It is possible for a minute quantity of animal products to be included in a vegan-certified food. According to the Vegan Society, an
outfit which licenses vegan foods, "vegan products must, as far as is
possible and practical, be entirely free from animal involvement."
Furthermore they state, "Animal products are sometimes used in
instances that are not immediately obvious."1
All utensils used to prepare kosher food, as well as countertops, ovens, etc., must be kosher. Meaning, if they were previously used for
non-kosher foods, they must be koshered before being used for kosher
Wine and grape juice are not kosher unless they are certified kosher (see Wine and Grape Products). Even if the restaurant doesn't
have a wine list, many dishes include wine or grape juice in their
4. Certain foods must be cooked or baked by a Jew in order to be kosher (seeBaked and Cooked Foods). (Doesn't apply in your case - no cooked food)
And see this site which points out:
Unfortunately for vegans[and Kashrus observers], avoiding all animal
byproducts — especially bugs– in the American food system is basically
impossible. The Food and Drug Administration even keeps a list of how
many bugs and bug parts manufacturers are allowed to have in their
products — including many that vegans or vegetarians [and Jews] eat.
So how much non-vegan/[non-kosher content] might be in your food? We
had a look at the standards and, leaving aside how much animal feces
and hair is allowed, compiled 10 of the grossest.
Frozen or canned asparagus Producers are allowed to leave 6 or more attached asparagus beetle eggs and/or sacs on 10% of their spears and
either: an average of 40 thrips per 100 grams; or make sure the
remaining insects or insect parts have an average aggregate length of
7mm or longer per each 100 grams.
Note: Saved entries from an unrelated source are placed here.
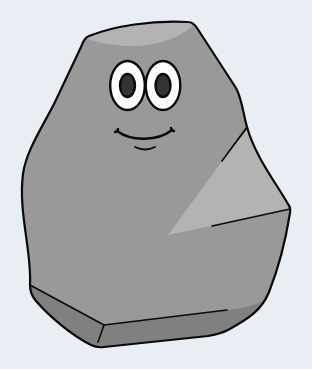
<!DOCTYPE html>
<html lang="en">
<head>
<meta charset="utf-8">
<title>Smiling rock</title>
<style>
:root {
  --sky: #e8eef3;
  --stone: #999999;
  --stone-light: #b3b3b3;
  --stone-dark: #808080;
  --ink: #0a0a0a;
  --pupil: #333333;
  --white: #ffffff;
}
html, body { margin: 0; height: 100%; overflow: hidden; background: var(--sky); }
svg { display: block; width: 312px; height: 369px; }
.stone { fill: var(--stone); }
.light { fill: var(--stone-light); }
.dark { fill: var(--stone-dark); }
.outline { fill: none; stroke: var(--ink); stroke-width: 2.2; stroke-linejoin: round; }
.ink { fill: var(--ink); }
.crease { fill: none; stroke: var(--ink); stroke-width: 1.6; stroke-linecap: round; stroke-linejoin: round; }
.eyeball { fill: var(--white); stroke: var(--ink); stroke-width: 2.4; }
.iris { fill: var(--pupil); stroke: var(--ink); stroke-width: 2.4; }
.smile { fill: none; stroke: var(--ink); stroke-width: 2.4; stroke-linecap: round; }
.lip { stroke-width: 1.8; }
</style>
</head>
<body>
<svg viewBox="0 0 312 369" role="img" aria-label="Smiling grey cartoon rock">
  <defs>
    <path id="rock-shape" d="M89 36C114 26 152 20 188 22Q193 22 197 28L236 88C242 99 243 113 247 127C255 156 276 183 288 204Q291 208 290 213C286 238 279 267 269 292C262 310 248 319 228 330Q220 334 208 336L104 347Q97 348 91 345C71 335 49 316 36 301Q30 294 30 285C32 252 18 212 23 174C26 151 43 126 55 102L81 47Q84 38 89 36Z"/>
    <clipPath id="rock-clip"><use href="#rock-shape"/></clipPath>
    <g id="eye">
      <ellipse class="eyeball" rx="17.3" ry="24.5"/>
      <ellipse class="iris" rx="7.5" ry="11.5"/>
    </g>
  </defs>

  <g id="rock">
    <use class="stone" href="#rock-shape"/>
    <g id="facets" clip-path="url(#rock-clip)">
      <path class="light" d="M84 37C110 49 167 53 195 23L190 15H84Z"/>
      <path class="light" d="M168 235L247 127L300 180V207Z"/>
      <path class="dark" d="M28 284L104 325L227 310Q250 308 265 300L280 369H28Z"/>
    </g>
    <use class="outline" href="#rock-shape"/>
    <g id="cracks">
      <path class="ink" d="M248 126L222 161L247 129Z"/>
      <path class="crease" d="M247 127L222 161"/>
      <path class="crease" d="M290 209L212 226"/>
      <path class="crease" d="M30 285L104 325L227 310"/>
      <path class="crease" d="M104 325L98 342"/>
    </g>
  </g>

  <g id="face">
    <use href="#eye" x="127.500" y="85.500"/>
    <use href="#eye" x="163" y="85.500"/>
    <path class="smile" d="M117 131C132 142 158 141 172 130"/>
    <path class="smile" d="M115 132Q117 132 118 129M171 128Q172 131 174 131"/>
    <path class="smile lip" d="M135 147Q145 152 155 147"/>
  </g>
</svg>
</body>
</html>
Crunchy!
Canned lingonberries They taste so good at Ikea — but that little extra protein comes from the 3 larvae per pound allowed.
Frozen Brussels sprouts Look closely: producers can have up to 30 aphids or thrips in every 100 grams.
Canned orange juice Tangy! Producers are allowed 5 fruit fly and other fly eggs or 1 maggot in each 250 milliliters.
Canned corn Each 24 pounds of corn can have up to two corn ear worms or corn borer larvae less than 3 millimeters or longer, as long
as the total larvae, shed skin or fragments thereof does not exceeds
12 millimeters. - See more at: